My grandma and grandad had one when I was a kid and I was fascinated by it. My grandad liked to get hold of the latest technology, but very rarely made use of any of it. He had a video camera but I was the only person to use it, trying to make stop motion videos – I was moderately successful. He also had a professional looking keyboard (the musical type) on which my sister would play that Beethoven song that everyone can play. I think that was the only use it got.
But I do remember using the SodaStream quite a bit. It was older than me, I presume it was bought in the late 70s/ early 80s. I think it was beige, just like most plastic things from the time. Even though it didn’t actually look very modern, the functionality of it felt so futuristic. I absolutely loved it.
I can see how the idea of making your own fizzy drinks is exciting to a child who doesn’t have a care in the world about the cost, but I don’t understand the appeal to adults of spending more to do the work yourself.
I would still own one though. And miraculously the company is still going, so I could.” – Sam
Sega Megadrive (Sega Genesis)
“My favourite piece of retro tech is the Sega Megadrive, this was my first experience with gaming. And there was something quite special about controlling a little hedgehog going around collecting gold rings, and trying not to fall into the abyss. I was hooked by Sonic and that started my affinity the games and games consoles. So, thanks Dad for letting me play!” – Greg
Apollo 11 Lunar Module
“I’m pretty obsessed with everything space and sci-fi, and love to think about humanity’s future amongst the stars. The first and most important step was putting a human being on another body in space, all made possible by the Apollo 11 Lunar Module. With ‘no more computing power than a modern washing machine’, it set the stage for our coming expansion into the solar system, and hopefully the stars beyond that.” – Alex
“Way, way before the days of mass digital consumption and electronic gaming, Tomy used to produce a fantastic series of handheld mechanical games called Pockateers. There were loads and loads to collect – from racing to mini golf. Even a mini-cross bow. Also a fruit machine to encourage early gambling addiction.

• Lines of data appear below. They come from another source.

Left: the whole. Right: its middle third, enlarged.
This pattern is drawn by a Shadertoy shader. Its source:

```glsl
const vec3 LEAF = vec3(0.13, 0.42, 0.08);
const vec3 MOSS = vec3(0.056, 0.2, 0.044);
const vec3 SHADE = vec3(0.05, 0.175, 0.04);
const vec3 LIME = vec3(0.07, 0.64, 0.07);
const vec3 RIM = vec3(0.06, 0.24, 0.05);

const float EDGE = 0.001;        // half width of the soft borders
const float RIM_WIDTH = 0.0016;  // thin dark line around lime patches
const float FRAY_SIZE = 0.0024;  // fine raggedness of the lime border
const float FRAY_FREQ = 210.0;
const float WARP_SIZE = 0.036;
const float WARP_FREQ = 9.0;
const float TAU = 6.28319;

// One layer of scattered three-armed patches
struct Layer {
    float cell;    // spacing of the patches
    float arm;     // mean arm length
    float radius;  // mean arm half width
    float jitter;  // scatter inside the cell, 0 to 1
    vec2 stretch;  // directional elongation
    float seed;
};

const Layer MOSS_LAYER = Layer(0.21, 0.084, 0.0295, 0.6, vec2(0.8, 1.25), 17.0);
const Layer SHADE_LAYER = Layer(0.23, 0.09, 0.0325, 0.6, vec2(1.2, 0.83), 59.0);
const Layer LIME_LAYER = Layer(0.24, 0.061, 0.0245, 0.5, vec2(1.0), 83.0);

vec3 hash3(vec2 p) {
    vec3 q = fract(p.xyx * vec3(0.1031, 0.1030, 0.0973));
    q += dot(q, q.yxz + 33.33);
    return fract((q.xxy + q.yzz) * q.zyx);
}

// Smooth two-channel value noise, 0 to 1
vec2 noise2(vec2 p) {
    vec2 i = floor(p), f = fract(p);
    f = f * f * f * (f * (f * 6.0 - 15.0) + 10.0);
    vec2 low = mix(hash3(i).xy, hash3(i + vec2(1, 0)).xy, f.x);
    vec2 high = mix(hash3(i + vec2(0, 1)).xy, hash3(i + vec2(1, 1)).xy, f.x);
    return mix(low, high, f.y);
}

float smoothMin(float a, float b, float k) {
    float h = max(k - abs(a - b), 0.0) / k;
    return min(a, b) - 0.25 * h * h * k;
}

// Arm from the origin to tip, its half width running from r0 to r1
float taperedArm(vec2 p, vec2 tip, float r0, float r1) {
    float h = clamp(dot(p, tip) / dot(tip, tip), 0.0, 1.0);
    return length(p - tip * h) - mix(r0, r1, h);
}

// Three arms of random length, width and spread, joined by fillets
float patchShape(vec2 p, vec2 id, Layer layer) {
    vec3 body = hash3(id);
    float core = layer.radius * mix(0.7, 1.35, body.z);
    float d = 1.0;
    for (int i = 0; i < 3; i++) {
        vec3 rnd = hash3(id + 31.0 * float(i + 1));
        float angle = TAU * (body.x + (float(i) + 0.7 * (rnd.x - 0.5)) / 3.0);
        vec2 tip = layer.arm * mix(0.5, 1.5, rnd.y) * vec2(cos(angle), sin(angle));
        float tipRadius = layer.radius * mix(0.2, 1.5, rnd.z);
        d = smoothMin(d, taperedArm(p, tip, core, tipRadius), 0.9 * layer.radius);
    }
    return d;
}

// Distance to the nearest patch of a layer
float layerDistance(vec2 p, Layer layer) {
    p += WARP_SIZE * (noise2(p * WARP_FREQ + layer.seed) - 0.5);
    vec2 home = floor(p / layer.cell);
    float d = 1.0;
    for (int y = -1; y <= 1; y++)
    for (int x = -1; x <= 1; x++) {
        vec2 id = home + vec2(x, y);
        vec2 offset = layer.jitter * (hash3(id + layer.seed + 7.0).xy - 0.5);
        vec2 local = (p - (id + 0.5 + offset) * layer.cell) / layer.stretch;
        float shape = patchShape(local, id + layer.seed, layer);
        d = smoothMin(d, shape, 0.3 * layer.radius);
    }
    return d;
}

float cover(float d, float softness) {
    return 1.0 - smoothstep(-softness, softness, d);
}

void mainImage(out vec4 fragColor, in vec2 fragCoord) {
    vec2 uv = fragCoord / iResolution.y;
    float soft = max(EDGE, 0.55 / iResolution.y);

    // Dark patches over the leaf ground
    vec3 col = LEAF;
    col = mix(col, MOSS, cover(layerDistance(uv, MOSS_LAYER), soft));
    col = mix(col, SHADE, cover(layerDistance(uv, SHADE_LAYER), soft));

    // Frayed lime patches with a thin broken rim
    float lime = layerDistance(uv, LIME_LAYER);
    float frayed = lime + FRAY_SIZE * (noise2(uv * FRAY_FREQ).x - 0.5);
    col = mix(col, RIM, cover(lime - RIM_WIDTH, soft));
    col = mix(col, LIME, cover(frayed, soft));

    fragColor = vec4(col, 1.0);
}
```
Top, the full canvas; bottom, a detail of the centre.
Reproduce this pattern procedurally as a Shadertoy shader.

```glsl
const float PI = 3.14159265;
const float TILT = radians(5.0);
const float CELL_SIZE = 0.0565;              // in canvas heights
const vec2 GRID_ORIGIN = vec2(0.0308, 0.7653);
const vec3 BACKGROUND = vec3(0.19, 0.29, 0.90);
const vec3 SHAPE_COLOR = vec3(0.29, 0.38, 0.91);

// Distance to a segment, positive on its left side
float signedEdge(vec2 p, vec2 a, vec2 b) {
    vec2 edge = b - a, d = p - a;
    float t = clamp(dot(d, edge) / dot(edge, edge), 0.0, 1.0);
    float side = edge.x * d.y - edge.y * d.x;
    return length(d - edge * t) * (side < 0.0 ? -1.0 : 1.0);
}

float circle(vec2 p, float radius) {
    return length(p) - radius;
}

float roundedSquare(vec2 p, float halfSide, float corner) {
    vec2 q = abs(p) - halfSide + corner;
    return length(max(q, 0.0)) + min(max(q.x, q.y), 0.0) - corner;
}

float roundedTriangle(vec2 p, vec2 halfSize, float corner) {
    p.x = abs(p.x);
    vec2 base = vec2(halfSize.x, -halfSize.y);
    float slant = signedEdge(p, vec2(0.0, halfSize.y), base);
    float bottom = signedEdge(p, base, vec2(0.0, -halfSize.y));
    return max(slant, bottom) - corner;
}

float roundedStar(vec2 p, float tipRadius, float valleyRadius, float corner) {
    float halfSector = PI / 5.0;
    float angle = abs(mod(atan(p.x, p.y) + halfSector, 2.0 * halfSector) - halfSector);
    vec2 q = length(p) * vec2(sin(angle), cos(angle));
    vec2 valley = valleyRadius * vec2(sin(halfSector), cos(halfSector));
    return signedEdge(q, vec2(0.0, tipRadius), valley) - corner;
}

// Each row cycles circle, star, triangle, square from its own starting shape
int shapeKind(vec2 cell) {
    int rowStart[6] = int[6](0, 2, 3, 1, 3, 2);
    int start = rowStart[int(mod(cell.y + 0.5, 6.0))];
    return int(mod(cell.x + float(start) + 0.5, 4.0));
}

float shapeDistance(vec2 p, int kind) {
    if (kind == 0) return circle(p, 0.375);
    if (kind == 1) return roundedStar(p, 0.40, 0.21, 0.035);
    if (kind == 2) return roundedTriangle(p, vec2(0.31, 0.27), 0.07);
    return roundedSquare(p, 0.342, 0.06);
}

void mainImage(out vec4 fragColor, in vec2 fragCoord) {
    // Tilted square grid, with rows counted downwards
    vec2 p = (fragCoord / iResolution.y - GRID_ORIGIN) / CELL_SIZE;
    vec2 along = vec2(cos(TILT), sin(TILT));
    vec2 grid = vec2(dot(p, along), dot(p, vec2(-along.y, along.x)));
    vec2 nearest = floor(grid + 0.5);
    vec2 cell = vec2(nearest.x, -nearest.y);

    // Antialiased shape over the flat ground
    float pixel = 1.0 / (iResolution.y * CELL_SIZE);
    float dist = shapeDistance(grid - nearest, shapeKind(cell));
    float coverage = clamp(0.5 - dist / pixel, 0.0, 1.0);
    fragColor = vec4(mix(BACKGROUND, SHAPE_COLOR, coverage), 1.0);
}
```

I remember spending pocket money on them whenever I could afford to. When we run out of digital, they’ll be back. Mark my words. No battery required.” – Jason
Some of his favorites: